Jeffrey: They have it forever for that child's account. In order to keep track of how the students are learning, and customize it to them, each child would need their own account. Another huge advantage of my curriculum is that errors are corrected immediately. If something is too hard, or out of order, it gets fixed. Even if a problem isn’t bad enough that someone calls about it, I can still see from the data problems like people having a harder time picking up a certain math skill. So I can make a change like offering a different explanation, or putting an intermediate skill right before it to bridge the gap. At the start, Math Monsters will be the most fun math curriculum available, but over time it will also become the best.
Me: What makes it special? How is it different from other math games, and what is your competitive advantage?

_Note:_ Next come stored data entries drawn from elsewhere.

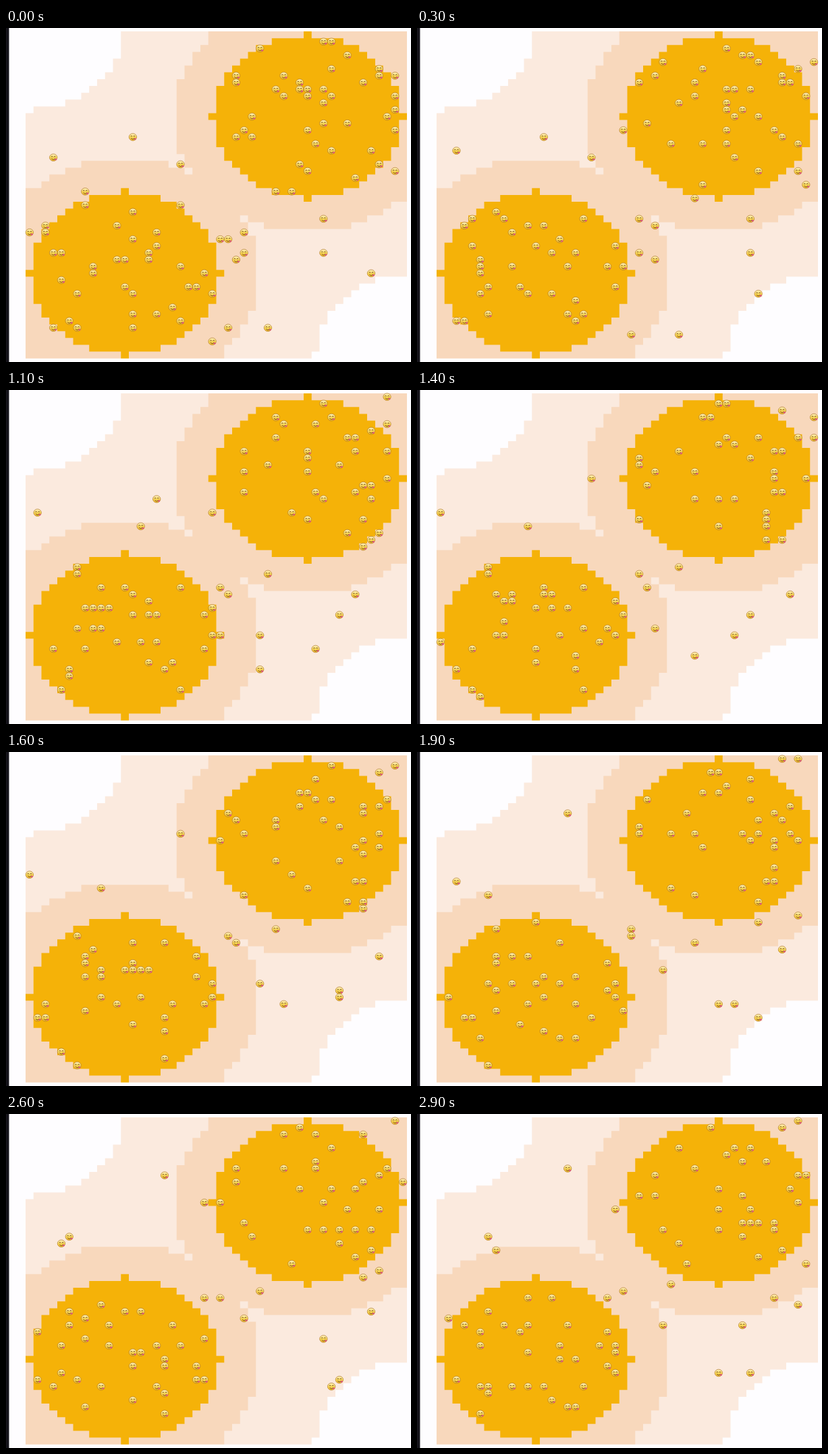
Recreate the animation shown at these times as an HTML page with a canvas. Size 600x496 px, loop 3 s.

```html
<!DOCTYPE html>
<html lang="en">
<head>
<meta charset="utf-8">
<title>Foraging agents</title>
<style>
  html, body { margin: 0; width: 600px; height: 496px; overflow: hidden; background: #fefdff; }
  canvas { display: block; }
</style>
</head>
<body>
<canvas id="stage" width="600" height="496"></canvas>
<script>
const ctx = document.getElementById('stage').getContext('2d');
const WIDTH = 600, HEIGHT = 496;
const SIZE = 48, STEPS = 30, STEP_MS = 100;
const LEFT = 29, TOP = 5.1, CELL_W = 11.77, CELL_H = 10.117;
const COLORS = ['#fefdff', '#fbeade', '#f8d8bc', '#f5b208'];
const APPEAL = [0, 0.3, 0.3, 1];
const START_COUNT = 92, FINAL_COUNT = 80;

function seeded(seed) {
  return () => {
    seed = (seed + 0x6D2B79F5) | 0;
    let n = Math.imul(seed ^ (seed >>> 15), 1 | seed);
    n = (n + Math.imul(n ^ (n >>> 7), 61 | n)) ^ n;
    return ((n ^ (n >>> 14)) >>> 0) / 4294967296;
  };
}

const distance = (col, row, [x, y]) => Math.hypot(col - x, row - y);
const nearest = (col, row, points) => Math.min(...points.map(p => distance(col, row, p)));

// Two rich hills, and two barren discs at the opposite corners.
const PEAKS = [[12, 35], [35, 12]];
const BARREN = [[0, -1], [48, 47]];

function levelAt(col, row) {
  if (Math.min(col, row) < 0 || Math.max(col, row) >= SIZE) return 0;
  const toPeak = nearest(col, row, PEAKS);
  if (toPeak <= 12) return 3;
  if (toPeak < 17) return 2;
  return nearest(col, row, BARREN) <= 12 ? 0 : 1;
}

function simulate() {
  const random = seeded(17);
  const pick = n => Math.floor(random() * n);
  const key = (col, row) => row * SIZE + col;
  const taken = new Set();
  let agents = [];

  while (agents.length < START_COUNT) {
    const col = pick(SIZE), row = pick(SIZE);
    if (taken.has(key(col, row)) || random() >= APPEAL[levelAt(col, row)]) continue;
    taken.add(key(col, row));
    agents.push({ col, row });
  }

  function wander({ col, row }) {
    const here = APPEAL[levelAt(col, row)];
    for (let attempt = 0; attempt < 4; attempt++) {
      const nextCol = col + pick(3) - 1, nextRow = row + pick(3) - 1;
      const chance = APPEAL[levelAt(nextCol, nextRow)] / here;
      if (taken.has(key(nextCol, nextRow)) || random() >= chance) continue;
      taken.delete(key(col, row));
      taken.add(key(nextCol, nextRow));
      return { col: nextCol, row: nextRow };
    }
    return { col, row };
  }

  const history = [agents];
  for (let step = 1; step < STEPS; step++) {
    const extra = (START_COUNT - FINAL_COUNT) * Math.exp(-step / 4);
    agents = agents.slice(0, Math.round(FINAL_COUNT + extra)).map(wander);
    taken.clear();
    agents.forEach(a => taken.add(key(a.col, a.row)));
    history.push(agents);
  }
  return history;
}

// Drawn large and scaled down, so that cell edges between pixels stay soft.
function makeLand() {
  const scale = 4;
  const large = document.createElement('canvas');
  large.width = WIDTH * scale;
  large.height = HEIGHT * scale;
  const g = large.getContext('2d');
  const edgeX = col => Math.round((LEFT + col * CELL_W) * scale);
  const edgeY = row => Math.round((TOP + row * CELL_H) * scale);
  g.fillStyle = COLORS[0];
  g.fillRect(0, 0, large.width, large.height);
  for (let row = 0; row < SIZE; row++) {
    for (let col = 0; col < SIZE; col++) {
      const x = edgeX(col), y = edgeY(row);
      g.fillStyle = COLORS[levelAt(col, row)];
      g.fillRect(x, y, edgeX(col + 1) - x, edgeY(row + 1) - y);
    }
  }
  g.fillStyle = '#15131a';
  g.fillRect(0, 0, 4.5 * scale, large.height);

  const land = document.createElement('canvas');
  land.width = WIDTH;
  land.height = HEIGHT;
  const small = land.getContext('2d');
  small.imageSmoothingQuality = 'high';
  small.drawImage(large, 0, 0, WIDTH, HEIGHT);
  return land;
}

function oval(x, y, rx, ry, fill) {
  ctx.beginPath();
  ctx.ellipse(x, y, rx, ry, 0, 0, Math.PI * 2);
  ctx.fillStyle = fill;
  ctx.fill();
}

function drawFace({ col, row }) {
  ctx.save();
  ctx.translate(LEFT + (col + 0.5) * CELL_W, TOP + (row + 0.5) * CELL_H);
  const skin = ctx.createLinearGradient(0, -5, 0, 5);
  skin.addColorStop(0, '#fdf0c0');
  skin.addColorStop(0.5, '#f9d95a');
  skin.addColorStop(1, '#efb72a');
  oval(0, 0, 5.7, 5.3, skin);
  ctx.strokeStyle = '#b07a2a';
  ctx.lineWidth = 0.7;
  ctx.stroke();

  ctx.strokeStyle = '#6b4518';
  ctx.lineWidth = 0.9;
  for (const x of [-2.1, 2.1]) {
    ctx.beginPath();
    ctx.arc(x, -0.7, 1, Math.PI, 0);
    ctx.stroke();
  }
  ctx.beginPath();
  ctx.arc(0, 0.6, 2.6, 0.3, Math.PI - 0.3);
  ctx.stroke();
  oval(3.4, 2.9, 1.6, 1.4, '#dc5a78');
  ctx.restore();
}

const land = makeLand();
const history = simulate();
const began = performance.now();

function draw() {
  const step = Math.floor((performance.now() - began) / STEP_MS) % STEPS;
  ctx.drawImage(land, 0, 0);
  history[step].forEach(drawFace);
  requestAnimationFrame(draw);
}
draw();
</script>
</body>
</html>
```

Jeffrey: In a traditional math curriculum, you read an explanation in a book, then you have a set of problems, and you do them. You look at the back, and you see if you got them right or wrong. If you need more practice, maybe you buy another math book? If you mastered it very quickly, you're pretty bored the whole time. And if you're behind, then you're frustrated. Even if you're in the middle of the bell curve, you don't know what you got right or wrong until the very end. That makes it very difficult to learn, because your mistake is separated from the correction of the mistake. You're never able to connect the thought process you were going through when you made the mistake with the correction of it.
Math Monsters fixes that because it has immediate feedback. You submit the problem, and it immediately tells you whether you got it right or wrong. You get a little reward hit if you get it right, or a very small miss. The game has puzzles, which are math-based in increasing difficulty, and surrounding that, you have your meta game, which is making your monster stronger, and competing in battles. You have a 5-30 second loop of doing the puzzle, then you have a 30 second to three minute loop of doing the battle. You have your longer loop of training the monster and going through stages.
Sometimes you have to fight multiple monsters in a row, and it gets harder. It's like a mini test. But it's never structured as a test, because even if you fail, you always get another chance. And that's another reason why Math Monsters is better than traditional math worksheets, because in a worksheet, there's always a fear that you're going to fail and this will affect your grade. Being in a state of fear is not a great way to learn. In Math Monsters, all failure is temporary. All success is permanent.